# REQUIRED ACTION
Retype the opening lines of the data exactly, stopping after the line that contains "518px; overflow: hidden;". Skip every picture.

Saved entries
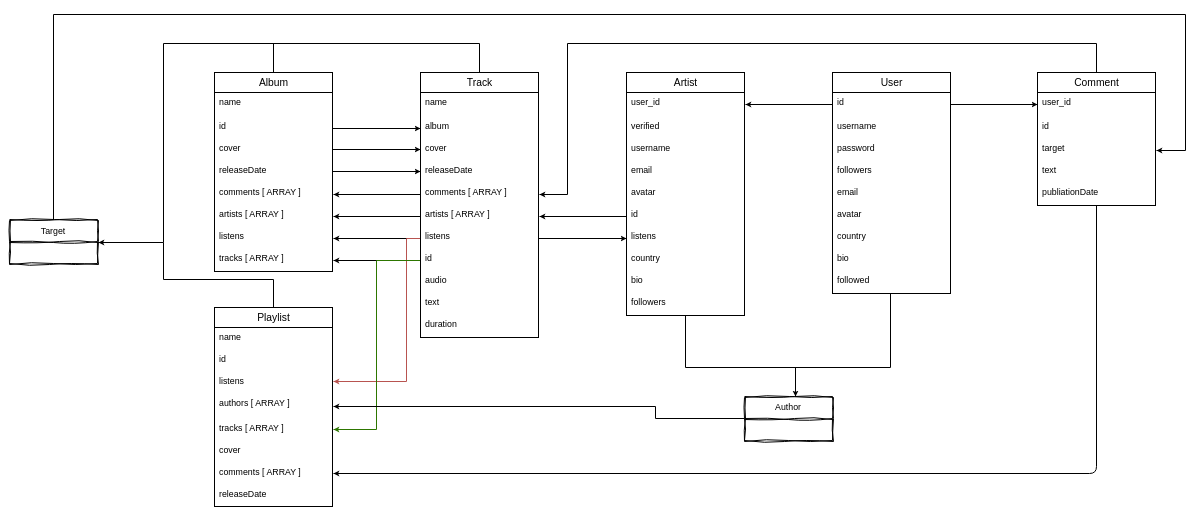
<!DOCTYPE html>
<html lang="en">
<head>
<meta charset="utf-8">
<title>Music service data model</title>
<style>
:root {
  --paper: #ffffff;
  --ink: #000000;
  --listens: #b85450;
  --tracks: #2d7600;
}
* { box-sizing: border-box; margin: 0; padding: 0; }
html, body { width: 1200px; height: 518px; overflow: hidden; background: var(--paper); }
.diagram {
  position: relative;
  width: 1200px;
  height: 518px;
  color: var(--ink);
  font: 8.8px/19px "Liberation Sans", Arial, sans-serif;
}
.connectors { position: absolute; left: 0; top: 0; width: 1200px; height: 518px; }
.connectors path, .connectors line { fill: none; stroke: var(--ink); stroke-width: 1; }
.connectors .listens { stroke: var(--listens); }
.connectors .tracks { stroke: var(--tracks); }
.connectors .head { stroke: none; fill: var(--ink); }
.connectors .head-listens { stroke: none; fill: var(--listens); }
.connectors .head-tracks { stroke: none; fill: var(--tracks); }

.entity {
  position: absolute;
  top: 72px;
  width: 119px;
  border: 1px solid var(--ink);
  display: flex;
  flex-direction: column;
}
.entity h2 {
  height: 20px;
  border-bottom: 1px solid var(--ink);
  font-size: 10.3px;
  font-weight: 400;
  line-height: 20px;
  text-align: center;
}
.entity ul { list-style: none; padding-left: 4px; }
.entity li { height: 22px; white-space: nowrap; }
.entity li.tall { height: 25px; }
.album { left: 214px; }
.track { left: 420px; }
.artist { left: 626px; }
.user { left: 832px; }
.comment { left: 1037px; }
.playlist { left: 214px; top: 307px; }
.playlist li:last-child { height: 21px; }

.union {
  position: absolute;
  width: 88px;
  height: 22px;
  line-height: 22px;
  text-align: center;
}
.target { left: 9px; top: 220px; }
.author { left: 744px; top: 396px; }
</style>
</head>
<body>
<main class="diagram">
  <svg class="connectors" viewBox="0 0 1200 518" aria-hidden="true">
    <defs>
      <marker id="arrow" markerUnits="userSpaceOnUse" markerWidth="8" markerHeight="8" refX="6" refY="4" orient="auto"><path class="head" d="M6 4L0 1L1.5 4L0 7Z"/></marker>
      <marker id="arrow-listens" markerUnits="userSpaceOnUse" markerWidth="8" markerHeight="8" refX="6" refY="4" orient="auto"><path class="head-listens" d="M6 4L0 1L1.5 4L0 7Z"/></marker>
      <marker id="arrow-tracks" markerUnits="userSpaceOnUse" markerWidth="8" markerHeight="8" refX="6" refY="4" orient="auto"><path class="head-tracks" d="M6 4L0 1L1.5 4L0 7Z"/></marker>
      <g id="sketch-frame">
        <path d="M0 1Q22 -2 45 0T88 0Q90 12 88 22Q87 34 89 45Q60 43 40 45T0 44Q2 32 0 22Q-1 10 0 1"/>
        <path d="M0 0Q30 2 50 0T89 1Q87 11 89 22Q88 36 88 44Q66 46 44 44T0 45Q-1 34 1 22Q0 12 1 0"/>
        <path d="M0 22Q24 21 44 23T88 22M0 23Q30 24 50 22T88 23"/>
      </g>
    </defs>
    <g transform="translate(.5 .5)">
      <g id="target-links">
        <path d="M53 219V14H1185V150H1156" marker-end="url(#arrow)"/>
        <path d="M479 72V43H163V242H98" marker-end="url(#arrow)"/>
        <path d="M273 72V43"/>
        <path d="M273 307V279H163V242"/>
      </g>
      <g id="comment-links">
        <path d="M1096 72V43H567V194H539" marker-end="url(#arrow)"/>
        <path d="M1096 205V466Q1096 473 1089 473H333" marker-end="url(#arrow)"/>
      </g>
      <g id="album-track-links">
        <line x1="332" y1="128" x2="420" y2="128" marker-end="url(#arrow)"/>
        <line x1="332" y1="149" x2="420" y2="149" marker-end="url(#arrow)"/>
        <line x1="332" y1="171" x2="420" y2="171" marker-end="url(#arrow)"/>
        <line x1="420" y1="194" x2="333" y2="194" marker-end="url(#arrow)"/>
        <line x1="420" y1="216" x2="333" y2="216" marker-end="url(#arrow)"/>
        <line x1="420" y1="238" x2="333" y2="238" marker-end="url(#arrow)"/>
        <line x1="420" y1="260" x2="333" y2="260" marker-end="url(#arrow)"/>
      </g>
      <g id="track-playlist-links">
        <path class="listens" d="M420 238H406V381H333" marker-end="url(#arrow-listens)"/>
        <path class="tracks" d="M420 260H376V429H333" marker-end="url(#arrow-tracks)"/>
      </g>
      <g id="artist-links">
        <line x1="626" y1="216" x2="539" y2="216" marker-end="url(#arrow)"/>
        <line x1="538" y1="238" x2="626" y2="238" marker-end="url(#arrow)"/>
      </g>
      <g id="user-links">
        <line x1="832" y1="104" x2="745" y2="104" marker-end="url(#arrow)"/>
        <line x1="950" y1="104" x2="1037" y2="104" marker-end="url(#arrow)"/>
      </g>
      <g id="author-links">
        <path d="M685 315V367H890V293"/>
        <path d="M795 367V396" marker-end="url(#arrow)"/>
        <path d="M744 418H655V406H333" marker-end="url(#arrow)"/>
      </g>
      <use href="#sketch-frame" x="9" y="219"/>
      <use href="#sketch-frame" x="744" y="396"/>
    </g>
  </svg>

  <section class="entity album">
    <h2>Album</h2>
    <ul>
      <li style="height:24px">name</li>
      <li>id</li>
      <li>cover</li>
      <li>releaseDate</li>
      <li>comments [ ARRAY ]</li>
      <li>artists [ ARRAY ]</li>
      <li>listens</li>
      <li>tracks [ ARRAY ]</li>
    </ul>
  </section>

  <section class="entity track">
    <h2>Track</h2>
    <ul>
      <li style="height:24px">name</li>
      <li>album</li>
      <li>cover</li>
      <li>releaseDate</li>
      <li>comments [ ARRAY ]</li>
      <li>artists [ ARRAY ]</li>
      <li>listens</li>
      <li>id</li>
      <li>audio</li>
      <li>text</li>
      <li>duration</li>
    </ul>
  </section>

  <section class="entity artist">
    <h2>Artist</h2>
    <ul>
      <li style="height:24px">user_id</li>
      <li>verified</li>
      <li>username</li>
      <li>email</li>
      <li>avatar</li>
      <li>id</li>
      <li>listens</li>
      <li>country</li>
      <li>bio</li>
      <li>followers</li>
    </ul>
  </section>

  <section class="entity user">
    <h2>User</h2>
    <ul>
      <li style="height:24px">id</li>
      <li>username</li>
      <li>password</li>
      <li>followers</li>
      <li>email</li>
      <li>avatar</li>
      <li>country</li>
      <li>bio</li>
      <li>followed</li>
    </ul>
  </section>

  <section class="entity comment">
    <h2>Comment</h2>
    <ul>
      <li style="height:24px">user_id</li>
      <li>id</li>
      <li>target</li>
      <li>text</li>
      <li>publiationDate</li>
    </ul>
  </section>

  <section class="entity playlist">
    <h2>Playlist</h2>
    <ul>
      <li>name</li>
      <li>id</li>
      <li>listens</li>
      <li class="tall">authors [ ARRAY ]</li>
      <li>tracks [ ARRAY ]</li>
      <li>cover</li>
      <li>comments [ ARRAY ]</li>
      <li>releaseDate</li>
    </ul>
  </section>

  <p class="union target">Target</p>
  <p class="union author">Author</p>
</main>
</body>
</html>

# EXPECTED ANSWER
<!DOCTYPE html>
<html lang="en">
<head>
<meta charset="utf-8">
<title>Music service data model</title>
<style>
:root {
  --paper: #ffffff;
  --ink: #000000;
  --listens: #b85450;
  --tracks: #2d7600;
}
* { box-sizing: border-box; margin: 0; padding: 0; }
html, body { width: 1200px; height: 518px; overflow: hidden; background: var(--paper); }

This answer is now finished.